 The sketch has been supplanted by the printout of a generic and outlined parametric diagram usually with a honeycombed or diatomic, geometry. All you have to do is use the computer to fill in the detail between the lines. Its called form-finding optimisation. What would happen, if Scarpa-like, you started designing from the parametric details up rather than from an overall all outline down?


Working in an office or studio and having to watch this performance is excruciating. It really is. I think drawing is both an analytical, investigative and generative tool. The best design architects know this. They know when to employ a hand sketch or drawing, employing different modes. They are interested in the design and not the flourish and the poetic mystery of the performance. They work to produce a design once the sketch is done. The initial sketch generates further sketches. The original sketch is not enshrined as art representative of male genius. Less infantile architects use drawings to observe as well as solve problems and develop a design. Simply put, design drawing and sketching is work. 

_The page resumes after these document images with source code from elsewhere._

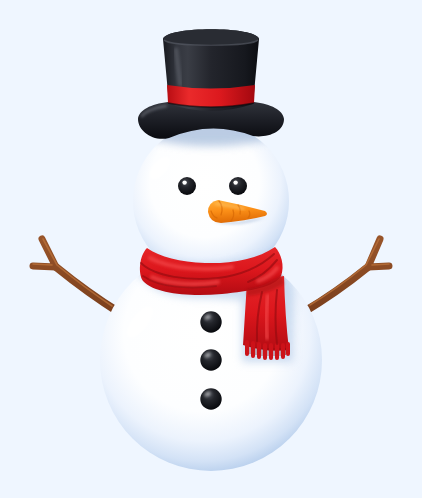
<!DOCTYPE html>
<html lang="en">
<head>
<meta charset="utf-8">
<title>Snowman</title>
<style>
:root {
  --sky: #eff6ff;
  --scarf-line: #8f0a10;
  --scarf-light: #f4474a;
  --coal-shine: #ffffff;
  --bark-light: #b9713a;
  --carrot-line: #d96a05;
}
html, body { margin: 0; height: 100%; overflow: hidden; background: var(--sky); }
.snowman { display: block; width: 422px; height: 498px; background: var(--sky); }
.bark { fill: none; stroke: url(#bark); stroke-linecap: round; stroke-linejoin: round; }
.bark-shine { fill: none; stroke: var(--bark-light); stroke-width: 1.6; stroke-linecap: round; opacity: .8; }
.fold { fill: none; stroke: var(--scarf-line); stroke-width: 2; stroke-linecap: round; opacity: .6; }
.fold-shine { fill: none; stroke: var(--scarf-light); stroke-width: 4; stroke-linecap: round; opacity: .75; }
.ring { fill: none; stroke: var(--carrot-line); stroke-width: 1.3; stroke-linecap: round; opacity: .75; }
</style>
</head>
<body>
<svg class="snowman" viewBox="0 0 422 498" role="img" aria-label="Snowman with a top hat, red scarf, carrot nose and twig arms">
  <defs>
    <radialGradient id="snow" cx=".46" cy=".38" r=".64">
      <stop offset="0" stop-color="#fff"/>
      <stop offset=".55" stop-color="#fdfeff"/>
      <stop offset=".76" stop-color="#ecf3fd"/>
      <stop offset=".9" stop-color="#d3e2f6"/>
      <stop offset="1" stop-color="#b5cdec"/>
    </radialGradient>
    <linearGradient id="felt" x1="0" x2="1" y1="0" y2="0">
      <stop offset="0" stop-color="#17191f"/>
      <stop offset=".14" stop-color="#32353d"/>
      <stop offset=".26" stop-color="#3a3d45"/>
      <stop offset=".5" stop-color="#23252c"/>
      <stop offset=".85" stop-color="#16181e"/>
      <stop offset="1" stop-color="#0c0d12"/>
    </linearGradient>
    <linearGradient id="brim" x1="0" x2="0" y1="0" y2="1">
      <stop offset="0" stop-color="#30333b"/>
      <stop offset=".5" stop-color="#1c1e25"/>
      <stop offset="1" stop-color="#0a0b10"/>
    </linearGradient>
    <linearGradient id="ribbon" x1="0" x2="1" y1="0" y2="0">
      <stop offset="0" stop-color="#b90d13"/>
      <stop offset=".25" stop-color="#ea2a2b"/>
      <stop offset=".6" stop-color="#dc191e"/>
      <stop offset="1" stop-color="#a3080f"/>
    </linearGradient>
    <linearGradient id="wool" x1="0" x2="0" y1="0" y2="1">
      <stop offset="0" stop-color="#e62629"/>
      <stop offset=".5" stop-color="#db161c"/>
      <stop offset="1" stop-color="#b30c13"/>
    </linearGradient>
    <linearGradient id="carrot" x1="0" x2=".15" y1="0" y2="1">
      <stop offset="0" stop-color="#ffb03a"/>
      <stop offset=".5" stop-color="#fb8f17"/>
      <stop offset="1" stop-color="#e06c05"/>
    </linearGradient>
    <linearGradient id="bark" gradientUnits="userSpaceOnUse" x1="0" x2="0" y1="235" y2="315">
      <stop offset="0" stop-color="#99552a"/>
      <stop offset="1" stop-color="#7a3e1c"/>
    </linearGradient>
    <radialGradient id="coal" cx=".4" cy=".3" r=".7">
      <stop offset="0" stop-color="#4a4d55"/>
      <stop offset=".4" stop-color="#23252b"/>
      <stop offset="1" stop-color="#08090d"/>
    </radialGradient>
    <filter id="soft" x="-30%" y="-30%" width="160%" height="160%"><feGaussianBlur stdDeviation="4"/></filter>
    <filter id="blur" x="-40%" y="-40%" width="180%" height="180%"><feGaussianBlur stdDeviation="1.6"/></filter>
    <clipPath id="head-clip"><circle cx="211" cy="201" r="78"/></clipPath>
    <clipPath id="body-clip"><circle cx="211" cy="360" r="111"/></clipPath>
    <g id="button">
      <circle r="10.7" fill="url(#coal)"/>
      <ellipse cx="-3.5" cy="-5" rx="3.4" ry="2" transform="rotate(-32 -3.5 -5)" fill="var(--coal-shine)" opacity=".5" filter="url(#blur)"/>
    </g>
    <g id="eye">
      <circle r="9" fill="url(#coal)"/>
      <circle cx="-2.4" cy="-3.4" r="2.2" fill="var(--coal-shine)"/>
    </g>
  </defs>

  <rect width="422" height="498" fill="var(--sky)"/>

  <g id="arms">
    <path class="bark" stroke-width="8" d="M120 313Q88 293 56 267"/>
    <path class="bark" stroke-width="7" d="M56 267L42 239M56 267L33 266"/>
    <path class="bark-shine" d="M112 306Q85 288 57 265L43 239M52 265L33 264"/>
    <path class="bark" stroke-width="8" d="M302 313Q336 293 368 267"/>
    <path class="bark" stroke-width="7" d="M368 267L380 239M368 267L389 266"/>
    <path class="bark-shine" d="M310 305Q338 288 366 265L379 239M372 265L389 264"/>
  </g>

  <g id="body">
    <circle cx="211" cy="360" r="111" fill="url(#snow)"/>
    <g clip-path="url(#body-clip)">
      <path d="M136 268Q150 300 211 298L242 300V362H293L294 290L284 262Z" fill="#9dbbe2" opacity=".5" filter="url(#soft)"/>
      <ellipse cx="140" cy="322" rx="8" ry="19" transform="rotate(38 140 322)" fill="#fff" opacity=".9" filter="url(#blur)"/>
    </g>
  </g>

  <g id="head">
    <circle cx="211" cy="201" r="78" fill="url(#snow)"/>
    <g clip-path="url(#head-clip)">
      <ellipse cx="211" cy="129" rx="70" ry="17" fill="#8fabd2" opacity=".6" filter="url(#soft)"/>
      <path d="M130 256Q211 276 290 250V290H130Z" fill="#9dbbe2" opacity=".5" filter="url(#soft)"/>
      <ellipse cx="160" cy="168" rx="7" ry="14" transform="rotate(40 160 168)" fill="#fff" opacity=".9" filter="url(#blur)"/>
    </g>
    <use href="#eye" x="187" y="186"/>
    <use href="#eye" x="238" y="186"/>
    <path d="M214 222Q240 228 266 217L238 222Z" fill="#86a3cd" opacity=".55" filter="url(#blur)"/>
    <g id="nose">
      <path d="M218 200Q208 202 208 212Q210 223 221 223Q245 221 265 216Q269 214 265 211Q243 205 218 200Z" fill="url(#carrot)"/>
      <path class="ring" d="M219 201Q224 207 221 215M231 221Q235 216 233 210M238 205Q241 209 240 214M248 218Q251 215 249 211M211 211Q213 217 217 218"/>
      <path d="M216 204Q228 205 244 209" fill="none" stroke="#ffd07a" stroke-width="2" stroke-linecap="round" opacity=".6" filter="url(#blur)"/>
    </g>
  </g>

  <g id="hat">
    <path d="M138 119C139 110 151 104 168 102H254C271 104 283 110 284 119C284 132 268 138 253 136Q211 120 169 138C153 142 138 131 138 119Z" fill="url(#brim)"/>
    <path d="M142 116Q147 109 166 106" fill="none" stroke="#737780" stroke-width="2.5" stroke-linecap="round" opacity=".7" filter="url(#blur)"/>
    <path d="M163 39C166 26 256 26 259 39L253 104Q211 118 169 104Z" fill="url(#felt)"/>
    <path d="M163 39C166 26 256 26 259 39C255 47 167 47 163 39Z" fill="#292c33"/>
    <path d="M164 40C170 47 252 47 258 40" fill="none" stroke="#555963" stroke-width="1.2" opacity=".7"/>
    <path d="M176 50L180 84" stroke="#6c7079" stroke-width="5" stroke-linecap="round" opacity=".45" filter="url(#blur)"/>
    <path d="M167 85Q211 92 255 85L254 103Q211 111 168 103Z" fill="url(#ribbon)"/>
    <path d="M168 103Q211 111 254 103" fill="none" stroke="#07080b" stroke-width="1.5" opacity=".6"/>
  </g>

  <g id="scarf">
    <g id="scarf-tail">
      <path d="M247 282L243 345Q267 353 289 350Q285 316 284 276Z" fill="url(#wool)"/>
      <path d="M247 342V354M253 343V356M259 344V357M265 345V358M271 345V358M277 345V358M283 345V357M288 344V354" fill="none" stroke="#cc1219" stroke-width="4" stroke-linecap="round"/>
      <path d="M250 346V354M256 347V355M262 348V356M268 348V356M274 348V356M280 348V356M285.500 348V355" fill="none" stroke="#8f0a10" stroke-width="1" opacity=".6"/>
      <path class="fold" d="M262 292Q256 318 257 341M277 290Q274 318 277 344"/>
      <path class="fold-shine" d="M268 296Q265 318 267 338" filter="url(#blur)"/>
    </g>
    <path d="M147 248C139 256 138 274 143 281C155 294 190 297 222 294C250 291 275 287 281 276C285 266 281 253 275 247C258 259 230 264 205 263C180 262 160 257 147 248Z" fill="url(#wool)"/>
    <path class="fold" d="M141 263C155 277 190 281 218 278C242 275 260 267 274 254M143 276C160 288 190 289 216 286M248 282Q264 276 277 260"/>
    <path class="fold-shine" d="M150 258C170 269 205 271 232 267M152 277C168 284 195 286 218 282M258 281Q270 277 277 268" filter="url(#blur)"/>
    <path d="M247 289Q264 287 282 275L284 284Q268 294 247 296Z" fill="#8f0a10" opacity=".4" filter="url(#blur)"/>
  </g>

  <g id="buttons">
    <use href="#button" x="211" y="322"/>
    <use href="#button" x="211" y="360"/>
    <use href="#button" x="211" y="399"/>
  </g>
</svg>
</body>
</html>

Yellowtrace fiddling

Once built you can tell the buildings that have been designed via this type of yellow traced performance. You can see the little tweaks and fiddles that have been added to the Revit or Microstation model. The adjustment and shifts in facades and window elevations. The added bits of architectural figuration. The big ideas, first conceived as sketches, that remain as vestiges in the built form, around which an underling has desperately tacked on the rest of the spaces. The shaping and skewing of plans that are knee jerk reactions to the immediate urban or heritage context. The problem is you have to walk through this slop.

Maybe that’s why I like Rossi’s drawings because they are the same elements and forms repeated and re-presented over and over again. Rossi’s drawings are in obvious contrast to those architects who create poetic art each time the squirt the graphite onto the yellow. Maybe thats why Rossi writes about the process of “forgetting architetcure.” John Hedjuk’s drawings represent a different and more subtle kind of poetry than the crude performances described above. There is a humility in the best architectural drawings and design sketches where it is less about the gesture and the performance in place of an almost animistic presence in the drawing itself. Hedjuk’s sketches contain an Archipelago of ideas not content or seduced by their own gestures of making. I think that there is a kind of frenetic desperation in Hedjuk’s, or even perhaps Alvaro Siza’s, sketches. At least Siza looks like he is trying to work some things out. But, the performers and actors in architecture always make it look oh so easy and individuated to their own personality.


I am not sure if this is true but, I always had the idea that the great, and syphilitic, architect Adolf Loos burnt all his papers and drawings. I think that to forget architecture is probably best and most courageous thing any architect can do. All architects have to do that at some point.